Waiting for 2 weeks also gives you added protection that the last frost has well and truly passed. You can alternatively get a head start on the season by sowing cucumber seeds indoors or in a heated greenhouse. For this, you can sow the seeds several weeks earlier, using a heated pad or a heated greenhouse to ensure temperatures do not drop below 70ºF (21ºC).

If the temperature does drop below this level, the seed will not be able to germinate. If germination has begun and the temperature dips too low, the seedling will be killed off and cannot survive.

Best Temperatures for Cucumber Plants

The ideal soil temperature for cucumbers is 75–85℉ (24–29℃), but they can tolerate temperatures a little outside of this range. For daytime temperatures, you’ll want to make sure that your cucumber plants are experiencing a minimum of 65℉ (18℃).

The type of location you are growing your cucumbers in is going to affect the temperature of the soil and the overall growth of the plants and their fruits.

Cucumber Plants in Greenhouses

Cucumber Plants in Greenhouses

Cucumber plants do very well when grown in greenhouses because they prefer consistently high temperatures, which greenhouses are able to offer. If you are trying to grow cucumbers in a climate that is not consistently warm, then using a greenhouse will give you a much better chance of success with these plants.

Greenhouses are made of glass, which traps the sun’s heat, and enables them to be considerably warmer than the outdoor temperature. Even during the evening when the sun is no longer shining on the greenhouse, it maintains a higher temperature than outside.

This is great for cucumber plants, which will have stunted growth when subjected to low temperatures. If the heat becomes excessive in a greenhouse, move the cucumber plants outside, or leave the doors and windows open for ventilation.

Cucumber Plants Outside

Cucumber Plants Outside

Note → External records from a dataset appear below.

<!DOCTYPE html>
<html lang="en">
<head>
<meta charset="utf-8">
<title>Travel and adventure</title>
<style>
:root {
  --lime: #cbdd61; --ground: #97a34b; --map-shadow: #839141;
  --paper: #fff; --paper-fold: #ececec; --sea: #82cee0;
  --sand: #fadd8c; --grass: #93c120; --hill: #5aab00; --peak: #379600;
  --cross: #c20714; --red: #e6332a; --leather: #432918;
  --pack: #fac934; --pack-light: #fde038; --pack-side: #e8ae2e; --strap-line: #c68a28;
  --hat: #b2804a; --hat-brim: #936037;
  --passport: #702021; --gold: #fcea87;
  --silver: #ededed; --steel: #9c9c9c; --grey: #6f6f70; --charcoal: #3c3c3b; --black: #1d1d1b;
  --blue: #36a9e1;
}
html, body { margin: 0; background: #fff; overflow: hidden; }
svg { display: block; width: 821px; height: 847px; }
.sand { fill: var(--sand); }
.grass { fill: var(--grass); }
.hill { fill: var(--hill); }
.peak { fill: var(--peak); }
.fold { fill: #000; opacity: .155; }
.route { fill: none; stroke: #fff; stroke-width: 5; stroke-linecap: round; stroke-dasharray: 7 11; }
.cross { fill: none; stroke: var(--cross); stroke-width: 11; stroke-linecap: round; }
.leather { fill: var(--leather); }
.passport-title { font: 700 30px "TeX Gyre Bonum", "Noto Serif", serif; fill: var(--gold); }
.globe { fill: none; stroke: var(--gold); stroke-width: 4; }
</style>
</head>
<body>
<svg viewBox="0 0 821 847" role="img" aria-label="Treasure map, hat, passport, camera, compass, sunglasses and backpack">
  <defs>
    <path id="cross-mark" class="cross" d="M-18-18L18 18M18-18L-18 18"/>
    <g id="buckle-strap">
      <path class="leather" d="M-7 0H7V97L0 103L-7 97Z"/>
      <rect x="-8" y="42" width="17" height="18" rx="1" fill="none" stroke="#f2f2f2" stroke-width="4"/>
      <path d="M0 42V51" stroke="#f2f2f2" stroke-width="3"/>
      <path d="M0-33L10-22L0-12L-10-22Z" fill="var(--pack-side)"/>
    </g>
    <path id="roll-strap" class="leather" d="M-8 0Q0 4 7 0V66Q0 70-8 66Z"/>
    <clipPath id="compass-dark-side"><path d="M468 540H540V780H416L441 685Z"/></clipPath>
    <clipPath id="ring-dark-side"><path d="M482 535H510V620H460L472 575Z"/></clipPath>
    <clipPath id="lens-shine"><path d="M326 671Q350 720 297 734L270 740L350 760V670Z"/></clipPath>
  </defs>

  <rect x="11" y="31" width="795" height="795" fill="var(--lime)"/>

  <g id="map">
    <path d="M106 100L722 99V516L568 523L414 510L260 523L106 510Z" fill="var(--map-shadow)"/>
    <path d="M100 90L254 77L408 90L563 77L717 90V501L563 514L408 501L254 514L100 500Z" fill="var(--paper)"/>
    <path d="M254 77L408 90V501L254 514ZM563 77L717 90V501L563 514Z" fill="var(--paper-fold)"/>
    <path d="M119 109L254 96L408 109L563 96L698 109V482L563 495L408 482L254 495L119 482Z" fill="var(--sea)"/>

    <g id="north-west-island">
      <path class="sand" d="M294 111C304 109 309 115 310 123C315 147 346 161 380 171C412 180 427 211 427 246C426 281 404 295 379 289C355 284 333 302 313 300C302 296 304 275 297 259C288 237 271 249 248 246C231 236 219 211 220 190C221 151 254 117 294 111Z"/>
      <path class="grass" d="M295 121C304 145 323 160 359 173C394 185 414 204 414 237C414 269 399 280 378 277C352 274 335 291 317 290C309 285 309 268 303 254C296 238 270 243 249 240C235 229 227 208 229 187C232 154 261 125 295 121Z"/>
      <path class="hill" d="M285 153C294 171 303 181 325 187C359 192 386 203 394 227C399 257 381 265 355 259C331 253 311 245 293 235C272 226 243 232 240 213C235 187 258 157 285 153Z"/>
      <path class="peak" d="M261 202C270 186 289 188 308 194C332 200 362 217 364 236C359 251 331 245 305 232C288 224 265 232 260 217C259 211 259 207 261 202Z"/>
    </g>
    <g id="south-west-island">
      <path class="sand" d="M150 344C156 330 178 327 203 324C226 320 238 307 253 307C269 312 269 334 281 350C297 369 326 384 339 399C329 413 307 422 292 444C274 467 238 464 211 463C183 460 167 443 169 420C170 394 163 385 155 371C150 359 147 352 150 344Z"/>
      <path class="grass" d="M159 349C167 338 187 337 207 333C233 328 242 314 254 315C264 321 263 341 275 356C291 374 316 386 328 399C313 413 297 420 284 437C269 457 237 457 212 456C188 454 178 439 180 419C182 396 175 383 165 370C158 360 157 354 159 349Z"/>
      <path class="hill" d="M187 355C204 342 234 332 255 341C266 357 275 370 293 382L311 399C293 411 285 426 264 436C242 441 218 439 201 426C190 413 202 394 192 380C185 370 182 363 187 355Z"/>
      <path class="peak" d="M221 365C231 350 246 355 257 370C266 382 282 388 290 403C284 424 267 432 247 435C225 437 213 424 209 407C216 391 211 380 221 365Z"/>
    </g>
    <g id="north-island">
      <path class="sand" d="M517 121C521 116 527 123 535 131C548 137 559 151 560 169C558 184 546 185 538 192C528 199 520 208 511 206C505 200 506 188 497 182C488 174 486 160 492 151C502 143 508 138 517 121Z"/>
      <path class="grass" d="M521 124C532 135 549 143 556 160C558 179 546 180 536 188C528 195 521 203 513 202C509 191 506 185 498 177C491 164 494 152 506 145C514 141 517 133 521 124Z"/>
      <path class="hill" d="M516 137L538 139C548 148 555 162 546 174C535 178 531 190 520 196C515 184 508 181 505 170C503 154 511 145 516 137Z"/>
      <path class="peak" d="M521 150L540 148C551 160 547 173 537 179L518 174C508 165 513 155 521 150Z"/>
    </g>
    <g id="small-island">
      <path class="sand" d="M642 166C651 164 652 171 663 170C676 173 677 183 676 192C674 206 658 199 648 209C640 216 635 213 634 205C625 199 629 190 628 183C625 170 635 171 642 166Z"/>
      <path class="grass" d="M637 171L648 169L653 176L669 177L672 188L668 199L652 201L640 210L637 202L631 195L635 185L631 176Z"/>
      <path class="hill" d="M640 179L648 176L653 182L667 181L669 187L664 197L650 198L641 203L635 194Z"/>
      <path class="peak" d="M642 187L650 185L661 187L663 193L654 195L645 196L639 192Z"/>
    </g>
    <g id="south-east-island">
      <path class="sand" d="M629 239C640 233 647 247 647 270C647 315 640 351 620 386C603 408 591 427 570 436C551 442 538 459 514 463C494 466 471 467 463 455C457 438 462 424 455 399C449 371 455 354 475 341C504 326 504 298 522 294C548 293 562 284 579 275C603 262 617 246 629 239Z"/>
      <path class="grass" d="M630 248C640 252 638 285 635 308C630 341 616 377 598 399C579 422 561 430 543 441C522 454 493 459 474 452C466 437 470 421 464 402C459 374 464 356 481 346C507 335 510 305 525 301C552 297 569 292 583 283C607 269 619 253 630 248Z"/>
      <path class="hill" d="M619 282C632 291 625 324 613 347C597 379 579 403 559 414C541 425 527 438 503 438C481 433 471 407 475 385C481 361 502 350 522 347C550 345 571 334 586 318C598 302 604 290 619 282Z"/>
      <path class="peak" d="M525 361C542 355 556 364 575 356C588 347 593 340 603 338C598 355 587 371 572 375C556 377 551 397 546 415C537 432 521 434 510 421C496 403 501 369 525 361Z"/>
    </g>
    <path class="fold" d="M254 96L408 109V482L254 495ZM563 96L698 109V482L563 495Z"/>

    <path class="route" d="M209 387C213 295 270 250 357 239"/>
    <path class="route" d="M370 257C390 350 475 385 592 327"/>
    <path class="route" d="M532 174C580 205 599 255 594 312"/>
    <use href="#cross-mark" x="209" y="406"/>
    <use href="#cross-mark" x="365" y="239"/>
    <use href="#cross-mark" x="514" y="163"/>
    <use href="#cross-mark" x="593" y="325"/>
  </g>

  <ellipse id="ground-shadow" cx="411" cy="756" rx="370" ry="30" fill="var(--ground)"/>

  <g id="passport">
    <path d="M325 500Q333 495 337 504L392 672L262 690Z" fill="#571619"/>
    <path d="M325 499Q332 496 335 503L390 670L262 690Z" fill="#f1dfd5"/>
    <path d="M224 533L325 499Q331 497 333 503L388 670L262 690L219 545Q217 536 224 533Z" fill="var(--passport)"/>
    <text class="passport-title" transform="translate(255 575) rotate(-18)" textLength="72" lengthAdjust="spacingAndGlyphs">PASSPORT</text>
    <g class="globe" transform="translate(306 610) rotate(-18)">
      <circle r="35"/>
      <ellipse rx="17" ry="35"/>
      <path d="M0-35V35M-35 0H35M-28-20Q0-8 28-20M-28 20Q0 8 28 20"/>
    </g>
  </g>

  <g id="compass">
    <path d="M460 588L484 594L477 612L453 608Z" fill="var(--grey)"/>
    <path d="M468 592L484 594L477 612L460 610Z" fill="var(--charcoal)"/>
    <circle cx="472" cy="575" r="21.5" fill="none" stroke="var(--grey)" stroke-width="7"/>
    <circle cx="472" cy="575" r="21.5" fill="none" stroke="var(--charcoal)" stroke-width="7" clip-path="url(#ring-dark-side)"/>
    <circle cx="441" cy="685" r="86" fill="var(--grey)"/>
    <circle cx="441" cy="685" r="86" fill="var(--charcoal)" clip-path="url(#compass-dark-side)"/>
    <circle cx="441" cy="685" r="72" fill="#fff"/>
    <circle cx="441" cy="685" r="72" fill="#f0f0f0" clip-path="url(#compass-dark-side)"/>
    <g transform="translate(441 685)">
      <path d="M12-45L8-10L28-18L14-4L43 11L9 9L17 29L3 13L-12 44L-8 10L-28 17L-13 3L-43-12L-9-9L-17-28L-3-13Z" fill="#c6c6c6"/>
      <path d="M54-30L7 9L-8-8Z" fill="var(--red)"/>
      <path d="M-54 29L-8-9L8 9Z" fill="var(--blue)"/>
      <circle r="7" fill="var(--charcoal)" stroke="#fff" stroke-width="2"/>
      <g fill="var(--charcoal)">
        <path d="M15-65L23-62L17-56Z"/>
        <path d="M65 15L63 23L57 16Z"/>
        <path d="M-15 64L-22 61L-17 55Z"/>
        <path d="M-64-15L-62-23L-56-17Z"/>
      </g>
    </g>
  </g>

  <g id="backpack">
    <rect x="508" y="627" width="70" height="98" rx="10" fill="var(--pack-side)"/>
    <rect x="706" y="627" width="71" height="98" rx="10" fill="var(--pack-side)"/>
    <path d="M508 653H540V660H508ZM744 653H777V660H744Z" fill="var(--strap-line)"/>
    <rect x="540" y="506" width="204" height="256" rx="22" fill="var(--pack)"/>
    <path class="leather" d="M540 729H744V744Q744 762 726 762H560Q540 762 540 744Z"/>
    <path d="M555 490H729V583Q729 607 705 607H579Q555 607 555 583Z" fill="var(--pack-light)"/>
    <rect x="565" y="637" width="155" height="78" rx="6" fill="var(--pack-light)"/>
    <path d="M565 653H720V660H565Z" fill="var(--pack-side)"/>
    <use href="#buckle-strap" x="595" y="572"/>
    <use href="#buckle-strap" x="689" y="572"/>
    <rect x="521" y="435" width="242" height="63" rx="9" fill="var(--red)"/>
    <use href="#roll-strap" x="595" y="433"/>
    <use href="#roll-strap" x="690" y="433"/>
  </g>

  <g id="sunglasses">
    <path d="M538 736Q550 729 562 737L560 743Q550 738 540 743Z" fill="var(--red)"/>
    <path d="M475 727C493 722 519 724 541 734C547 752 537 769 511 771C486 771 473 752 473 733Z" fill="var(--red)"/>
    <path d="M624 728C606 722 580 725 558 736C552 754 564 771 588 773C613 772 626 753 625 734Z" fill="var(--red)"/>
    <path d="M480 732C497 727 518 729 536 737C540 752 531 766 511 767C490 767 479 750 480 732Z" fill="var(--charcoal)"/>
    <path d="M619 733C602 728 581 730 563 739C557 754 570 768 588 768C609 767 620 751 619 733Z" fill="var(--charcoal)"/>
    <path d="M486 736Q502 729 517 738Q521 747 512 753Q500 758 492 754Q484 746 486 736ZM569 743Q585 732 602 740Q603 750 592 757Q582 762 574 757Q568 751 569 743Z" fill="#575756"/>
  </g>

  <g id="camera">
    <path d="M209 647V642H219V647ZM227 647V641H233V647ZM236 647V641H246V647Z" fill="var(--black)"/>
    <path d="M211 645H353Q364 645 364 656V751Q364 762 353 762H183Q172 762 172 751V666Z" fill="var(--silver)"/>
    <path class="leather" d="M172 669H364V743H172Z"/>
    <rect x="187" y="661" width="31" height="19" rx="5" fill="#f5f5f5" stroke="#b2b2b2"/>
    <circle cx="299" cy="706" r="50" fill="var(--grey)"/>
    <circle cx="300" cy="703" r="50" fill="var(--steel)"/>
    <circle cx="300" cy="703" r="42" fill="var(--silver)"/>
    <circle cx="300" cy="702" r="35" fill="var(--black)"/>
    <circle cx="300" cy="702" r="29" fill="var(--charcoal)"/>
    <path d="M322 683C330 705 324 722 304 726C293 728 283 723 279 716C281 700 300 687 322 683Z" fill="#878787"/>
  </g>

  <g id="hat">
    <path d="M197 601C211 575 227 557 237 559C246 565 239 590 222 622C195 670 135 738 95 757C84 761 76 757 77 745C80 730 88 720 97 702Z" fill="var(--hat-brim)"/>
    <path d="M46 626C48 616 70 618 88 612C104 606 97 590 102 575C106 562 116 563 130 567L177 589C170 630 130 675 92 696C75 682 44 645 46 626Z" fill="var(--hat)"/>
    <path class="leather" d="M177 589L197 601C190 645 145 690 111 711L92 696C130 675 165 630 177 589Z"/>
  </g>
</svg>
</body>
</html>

Cucumber plants are annuals that can be grown in USDA hardiness zones 4 through to 12, so as long as the final frost has passed then you should be able to grow cucumber plants outside in your garden with success. As these plants thrive in soil temperatures in the range of 75–85℉ (24–29℃), you need to ensure they are in a warm spot.

Avoid planting them in the shade where the soil will be cooler. Cucumbers also require plenty of sunlight on their leaves to thrive, so positioning them in a sunny spot will be best.

To help the soil maintain a warm temperature, you can add mulch over the soil which will act as an insulator. This also helps to prevent moisture evaporation, ensuring the roots of the plant get the hydration they need.

Cucumber Plant Night Temperature Tolerance

Cucumber Plant Night Temperature Tolerance

Temperatures in most regions will drop during nighttime, and this can be a problem for cucumber plants if the temperature dips too low. Cucumber plants perform best when the soil temperature does not drop below 65℉ (18℃), however, they can tolerate nighttime temperatures down to 55℉ (13℃).

If the temperature gets any colder than this, then the cucumber plant is at a high risk of not surviving. When the temperatures enter the 40’s, the cucumber plant will not immediately die but instead will sustain obvious damage to the leaves, stems, flowers, and fruits. If the temperature remains below 50℉ (10℃) for several nights, then the growth of the cucumber plant will stop, and it may not be able to recover, even when the temperatures rise again.

Cold damage can present itself as wilting foliage, or brown marks on the leaves and fruits. Once a cucumber plant has sustained cold damage, even if it survives, it will be more susceptible to disease in the future. For these reasons, it is important to keep cucumber plants at suitable temperatures.